Found his voice
Minneapolis singer-songwriter Mason Jennings exemplifies the modern urban troubadour
One of the emerging figures of the post-major-label era is the self-styled troubadour who travels around the country, under the radar, playing original tunes in small- to medium-sized venues. Audiences, who learn about the artist via word of mouth or over the Internet, form a close and personal bond with him or, in many cases, her. And many miles later, and after umpteen changes of guitar strings, the itinerant singer-songwriter may find that his or her audience has become a burgeoning pop-culture phenomenon. Ani DiFranco is perhaps the best-known example. Jack Johnson is another, more recent example. And, locally, Jackie Greene seems to be developing along those lines.
Mason Jennings, a 28-year-old resident of Minneapolis who will play Harlow’s on Tuesday night, has been building the same kind of momentum throughout the past several years. He played the club once before, a year ago, and drew a healthy crowd.
Jennings has been on the path for years. “From age 15, I was pretty sure I wanted to do it,” he said, “it” being the peripatetic lifestyle of the singer-songwriter. He grew up in Pittsburgh—“I found it sort of a black hole for creativity,” he said—but he moved to Minneapolis because that’s where the Replacements, specifically songwriter- frontman Paul Westerberg, hailed from. “And it seemed like a pretty good place to play original music,” Jennings added.
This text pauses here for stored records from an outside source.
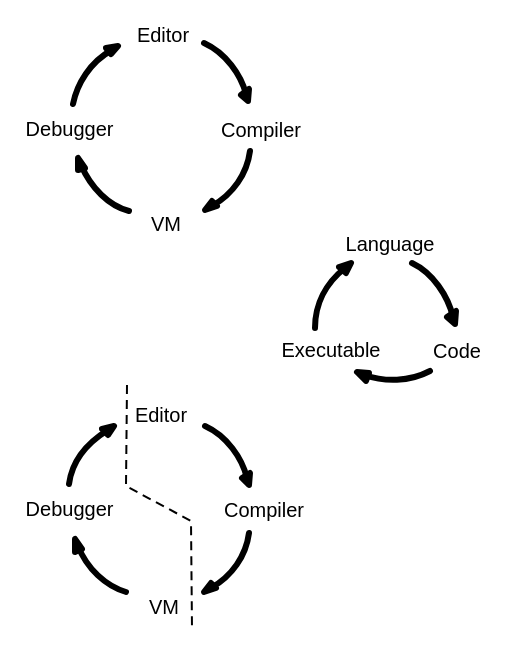
<!DOCTYPE html>
<html lang="en">
<head>
<meta charset="utf-8">
<title>Development cycles</title>
<style>
:root { --ink: #000; --paper: #fff; }
* { box-sizing: border-box; }
html, body { margin: 0; background: var(--paper); }
.diagram {
  position: relative;
  width: 523px;
  height: 651px;
  overflow: hidden;
  background: var(--paper);
  color: var(--ink);
  font: 20px/24px "Liberation Sans", Arial, sans-serif;
}
.connectors { position: absolute; inset: 0; display: block; }
.arrow { fill: none; stroke: var(--ink); stroke-width: 6; stroke-linecap: round; stroke-linejoin: round; }
.head { fill: var(--ink); }
.divider { fill: none; stroke: var(--ink); stroke-width: 2; stroke-dasharray: 9 6; }
.node {
  position: absolute;
  left: var(--x);
  top: var(--y);
  transform: translate(-50%, -50%);
  white-space: nowrap;
}
</style>
</head>
<body>
<main class="diagram">
  <svg class="connectors" width="523" height="651" viewBox="0 0 523 651" aria-hidden="true">
    <g class="arrow tool-cycle">
      <path d="M73 104C77 84 90 62 112 50"/>
      <polygon class="head" points="118,46 106,48 111,54"/>
      <path d="M204 43C226 53 241 75 246 94"/>
      <polygon class="head" points="248,101 241,95 249,89"/>
      <path d="M250 151C247 174 233 194 212 206"/>
      <polygon class="head" points="205,210 212,201 217,206"/>
      <path d="M129 211C109 206 91 188 81 165"/>
      <polygon class="head" points="78,158 78,170 85,168"/>
    </g>
    <g class="arrow language-cycle">
      <path d="M315 328C315 304 326 283 345 268"/>
      <polygon class="head" points="351,263 339,267 346,273"/>
      <path d="M412 263C433 273 448 296 453 317"/>
      <polygon class="head" points="455,324 447,317 456,311"/>
      <path d="M430 371C409 382 385 382 364 375"/>
      <polygon class="head" points="357,372 369,373 366,381"/>
    </g>
    <g class="arrow divided-cycle">
      <path d="M69 484C72 461 87 443 108 430"/>
      <polygon class="head" points="114,426 102,429 108,435"/>
      <path d="M205 426C227 436 242 458 247 478"/>
      <polygon class="head" points="249,485 242,478 250,473"/>
      <path d="M249 533C246 556 232 576 211 588"/>
      <polygon class="head" points="204,592 211,583 216,588"/>
      <path d="M126 592C106 586 87 569 78 546"/>
      <polygon class="head" points="75,539 75,552 82,549"/>
    </g>
    <path class="divider" d="M127 385L126 486L191 521L192 629"/>
  </svg>

  <section aria-label="Tool cycle">
    <span class="node" style="--x:163px;--y:35px">Editor</span>
    <span class="node" style="--x:261px;--y:130px">Compiler</span>
    <span class="node" style="--x:166px;--y:224px">VM</span>
    <span class="node" style="--x:69.5px;--y:129px">Debugger</span>
  </section>

  <section aria-label="Language cycle">
    <span class="node" style="--x:390px;--y:244px">Language</span>
    <span class="node" style="--x:457px;--y:351px">Code</span>
    <span class="node" style="--x:331px;--y:350px">Executable</span>
  </section>

  <section aria-label="Divided tool cycle">
    <span class="node" style="--x:161px;--y:415px">Editor</span>
    <span class="node" style="--x:264px;--y:510px">Compiler</span>
    <span class="node" style="--x:164px;--y:607px">VM</span>
    <span class="node" style="--x:69.5px;--y:509px">Debugger</span>
  </section>
</main>
</body>
</html>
In Minneapolis, he started playing the 400 Bar before progressing to a larger venue, First Avenue. A recent record-release party, for his new Architect/Bar None Records album Use Your Voice (his fourth album), packed 2,200 people into Minneapolis’ State Theatre.
Jennings, who’s married and has a 13-month-old son, currently plays 150 dates a year, backed by bassist Chris Morrissey and drummer Brian McLeod. “I have a family and stuff, so I don’t want to be out too much,” he said. “But I think you’ve got to keep hitting it with the kind of music I play; you’ve got to hit every place about twice a year, at least.”
His style favors a stripped-down recording approach, with few overdubs or effects—the way record-making used to be done, in a single take. “That’s what I’m always shooting for,” he said. “I think it’s the hardest thing to do. You have to be able to walk away from it and leave the imperfections, and I think that can be a challenge.”
The most poignant moment on Use Your Voice is a song called “Ballad of Paul and Sheila,” which Jennings wrote after he turned on the TV in his hotel room in late October 2002 and learned about the plane crash that killed Minnesota Senator Paul Wellstone, his wife Sheila, their daughter Marcia and five others. It is difficult to write songs about political topics that retain enough universal qualities to appeal to anyone—especially an emotionally charged topic involving a populist senator, earmarked by the Bush administration as an enemy, whose plane went down a week before the mid-term elections under what some call suspicious circumstances. But Jennings pulled it off, mainly by keeping it simple and articulating how the tragedy affected his own heart.
“I was trying to write as personal as I could,” the singer explained. “I always feel that if you try to write for anybody else, then you run into trouble.”
Jennings had a hunch the song was a keeper, and road-testing it proved that right away. “I started playing it right away on tour,” he said, “and I couldn’t believe how many people responded to the song all over the country.”
But it isn’t hard to believe, really. “Ballad of Paul and Sheila” is a gentle plaint, over a prosaic but elegant finger-style guitar figure, with honest and affecting vocals and a chorus—“Hey Senator / I wanna say / All the things you fought for did not die here today”—that mark it as a nice contemporary addition to the progressive-folkie canon.
But don’t let that scare you. Jennings is a singer-songwriter with a surprising range—he can rock, too—and his lived-in songs fit as comfortably as your favorite old shoes.